The movie has an interesting premise: successful businessman Mark (Joross Gamboa) finds out he has a terminal illness, and instead of embarking on a last soul trip or something more conventional, he decides to stage his own death to hear the eulogies from his friends and family. He is aided and abetted by his best friend for life John (Edgar Allan Guzman), who works as a part-time stage actor (“Crying Divas”).
Along the way, the duo confronts the ups and downs of their history, Mark’s strained relationship with his older sister Mary (Dimples Romana), and their respective romances, careers and so on.
Since it was marketed as a ‘gay movie’, I was afraid there would be an abundance of cringe-worthy cliche scenes. The film never seemed to box the leads into an infuriating “gay” corner. Yes, there are a lot of shirtless men, and yes, there are BFF trips to the spa and sauna, and jokes about bathhouses and flirting. Yet through it all, the two leads remain complex humans who love and laugh and hate, and who just happened to be really obviously gay.
I was also afraid, hearing the premise, that it would be another Seven Sundays (i.e. he ends up not dying after all). But I need not have feared. The end was bittersweet, but to make a story about death bittersweet is as expected. My heart is still crying.
It is hard to write what makes this movie so enjoyable. I can definitely say I either laughed or cried so hard, my left contact lens fell out of place…
The comedy was great.
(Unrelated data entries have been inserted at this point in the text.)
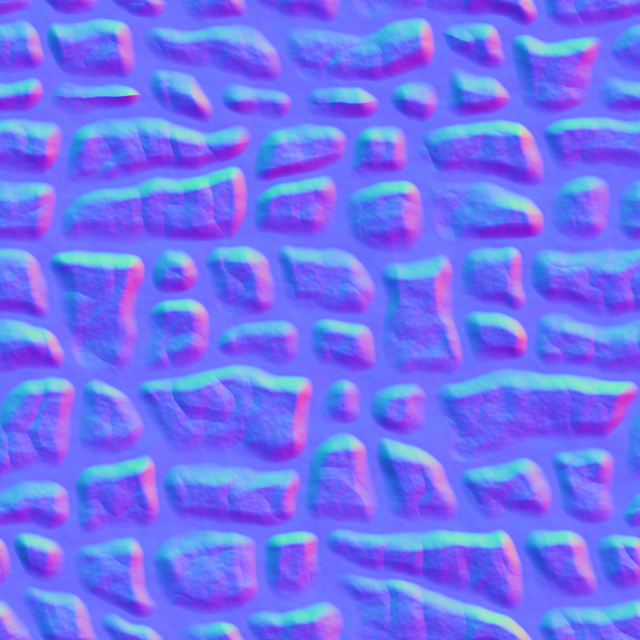
A WebGL 2 fragment shader for this texture map:

```glsl
#version 300 es
precision highp float;
// Tiling normal map of a rough stone wall. Jittered courses of blocks are split
// into rounded stones, which get a bevel, a tilt, lumps and creases as height;
// the slope of that height becomes the colour.

uniform vec2 u_resolution;
out vec4 outColor;

const float ROWS = 5.0;               // block courses per tile
const float COLS = 4.0;               // blocks per course
const float CORNER = 0.036;           // corner radius of a stone
const float GAP = 0.005;              // half width of the flat joint
const float BEVEL = 0.030;            // width of the sloping rim
const float RISE = 0.0155;            // height of a stone above the joint
const vec2 TILT = vec2(0.08, 0.13);   // common slope of the stone faces
const float TILT_SPREAD = 0.16;       // random slope per stone
const vec2 LEAN = vec2(-0.13, -0.11); // lean of the flat normal
const float LUMPS = 0.012;            // height of the coarsest lumps
const float CREASES = 0.016;          // depth of the diagonal creases
const float SAMPLE_STEP = 0.0012;     // half span of the slope samples

vec2 hash(vec2 cell, float seed) {
  uvec3 v = uvec3(ivec3(cell, seed)) * 1664525u + 10139u;
  for (int i = 0; i < 2; i++) {
    v.x += v.y * v.z;
    v.y += v.z * v.x;
    v.z += v.x * v.y;
    v ^= v >> 16u;
  }
  return vec2(v.xy & 0xffffu) / 65535.0;
}

// Gradient noise that wraps after a whole number of cells.
float corner(vec2 cell, vec2 offset, float period, float seed) {
  float angle = 6.2832 * hash(mod(cell, period), seed).x;
  return dot(vec2(cos(angle), sin(angle)), offset);
}

float noise(vec2 p, float period, float seed) {
  vec2 c = floor(p), f = p - c, k = vec2(0.0, 1.0);
  vec2 w = f * f * f * (f * (f * 6.0 - 15.0) + 10.0);
  float low = mix(corner(c, f, period, seed), corner(c + k.yx, f - k.yx, period, seed), w.x);
  float high = mix(corner(c + k, f - k, period, seed), corner(c + 1.0, f - 1.0, period, seed), w.x);
  return mix(low, high, w.y);
}

float layer(vec2 p, float cells, float seed) {
  return noise(p * cells, cells, seed);
}

// Jittered, slanted grid lines and the span between two of them.
float gridLine(float i, float count, float seed, float across) {
  vec2 h = hash(vec2(mod(i, count), count), seed) - 0.5;
  return i + 0.36 * h.x + 0.26 * h.y * across;
}

vec3 findSpan(float x, float count, float seed, float across) {
  float i = floor(x);
  if (x < gridLine(i, count, seed, across)) i -= 1.0;
  else if (x > gridLine(i + 1.0, count, seed, across)) i += 1.0;
  return vec3(mod(i, count), x - gridLine(i, count, seed, across),
              gridLine(i + 1.0, count, seed, across) - x);
}

// Cuts a span (distances to its two ends) by a slanted line; extends the key.
void split(inout vec2 span, vec2 other, vec2 h, inout float key) {
  float cut = (span.x + span.y) * mix(0.4, 0.6, h.x) + (h.y - 0.5) * 0.4 * (other.x - other.y);
  bool first = span.x < cut;
  span = first ? vec2(span.x, cut - span.x) : vec2(span.x - cut, span.y);
  key = key * 2.0 + (first ? 0.0 : 1.0);
}

float wallHeight(vec2 p) {
  // Bent joints
  vec2 q = p + 0.034 * vec2(layer(p, 4.0, 11.0), layer(p, 4.0, 12.0))
             + 0.018 * vec2(layer(p, 11.0, 13.0), layer(p, 11.0, 14.0))
             + 0.004 * vec2(layer(p, 31.0, 15.0), layer(p, 31.0, 16.0));

  // Block, then its stones
  vec3 row = findSpan(q.y * ROWS, ROWS, 21.0, 0.0);
  float shift = hash(vec2(row.x, 3.0), 22.0).x;
  vec3 col = findSpan(q.x * COLS + shift, COLS, 30.0 + row.x, row.y - row.z);
  vec2 spanX = col.yz / COLS, spanY = row.yz / ROWS;
  vec2 block = vec2(col.x, row.x);
  float key = 1.0;
  if (hash(block, 40.0).x < 0.32) {
    split(spanX, spanY, hash(block, 41.0), key);
    if (hash(block, 50.0 + key).x < 0.4) split(spanY, spanX, hash(block, 60.0 + key), key);
  } else {
    split(spanY, spanX, hash(block, 42.0), key);
    if (hash(block, 70.0 + key).x < 0.5) split(spanX, spanY, hash(block, 80.0 + key), key);
  }

  // Rounded rim
  vec2 rim = CORNER - vec2(min(spanX.x, spanX.y), min(spanY.x, spanY.y));
  float inside = CORNER - length(max(rim, 0.0)) - min(max(rim.x, rim.y), 0.0);
  float stone = smoothstep(GAP, GAP + BEVEL, inside);

  // Face: tilt, creases and lumps
  vec2 slope = TILT + TILT_SPREAD * (hash(block, 90.0 + key) - 0.5);
  vec2 middle = 0.5 * vec2(spanX.x - spanX.y, spanY.x - spanY.y);
  vec2 slanted = vec2(2.0 * p.x + p.y, p.y - p.x);
  float crease = abs(layer(slanted, 5.0, 17.0) + 0.3 * layer(p, 23.0, 18.0));
  float face = RISE + dot(slope, middle) - CREASES * (0.25 - min(crease, 0.25));
  float lumps = 0.0, size = LUMPS, cells = 9.0;
  for (int i = 0; i < 5; i++) {
    lumps += size * layer(p, cells, 100.0 + float(i));
    size *= 0.44;
    cells *= 2.0;
  }
  return stone * face + lumps * mix(0.25, 1.0, stone);
}

void main() {
  vec2 p = gl_FragCoord.xy / u_resolution;
  vec2 dx = vec2(SAMPLE_STEP, 0.0), dy = dx.yx;
  vec2 slope = vec2(wallHeight(p + dx) - wallHeight(p - dx),
                    wallHeight(p + dy) - wallHeight(p - dy)) / (2.0 * SAMPLE_STEP);
  vec3 normal = normalize(vec3(LEAN - slope, 1.0));
  outColor = vec4(normal * 0.5 + 0.5, 1.0);
}
```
With two gay characters at the leads, it would have been easy for the film to segue into stereotypes. The movie could have also banked on slapstick or hurt comedy, and rude gags.
Refreshingly, the comedy of this film rested on its ability to imagine and create, the witty and fast dialogue, and the natural chemistry between the two leads. The direction made it easy to laugh; it’s hard to explain without spoiling or detailing everything that happened.
Aside from the comedy, both leads were on point with the delivery of their lines. It was Gamboa’s Mark in the ending scenes that finally brought out the tears. But it was Guzman’s John that took most of the focus, with his boisterous, outgoing yang as a counterpoint to Gamboa’s more subdued (but no less gay) yin. It was his character that made most of the jokes; it was also his character that brought most of the affective soul.
Stripped of the performance of the actors and the superficial comedy, Deadma Walking is a solid story about the ways we confront death, and how we value life as well. The movie is able to portray the creative journey of a lead who tries to give closure to his career, colleagues, family, friends and self.
Outside of the main plot, there are two other narratives that bring depth to the film. First, there are scenes from the musical headlined by John, called “Crying Divas” –a play on the women who are paid to stay and cry at wakes. Kudos, again, to Guzman’s cross-dressing musical performance.
Second, there are scenes from a fictional art noir film watched by Mark. The film features a french-speaking Eugene Domingo as she literally runs away from loneliness and death. She later walks willingly into Death’s embrace. By death, we mean the symbolic white Caucasian man with abs.
Thematically, all of these plotlines serve as a reminder that we are never ready; that in death, it is the ones we leave behind that suffer the most; that it is the living that beenfits from burials and wakes; and that only some people can be so lucky as to know the moment they die.
Based on the Palanca award-winning screenplay by Eric Cabahug, Deadma Walking (2017) is a masterpiece that marries Filipino culture and intimate stories, creative humor and tear-jerker scenes. I encourage everyone to watch it while it still plays in the cinemas.
P.S. DONE WITH #MMFF!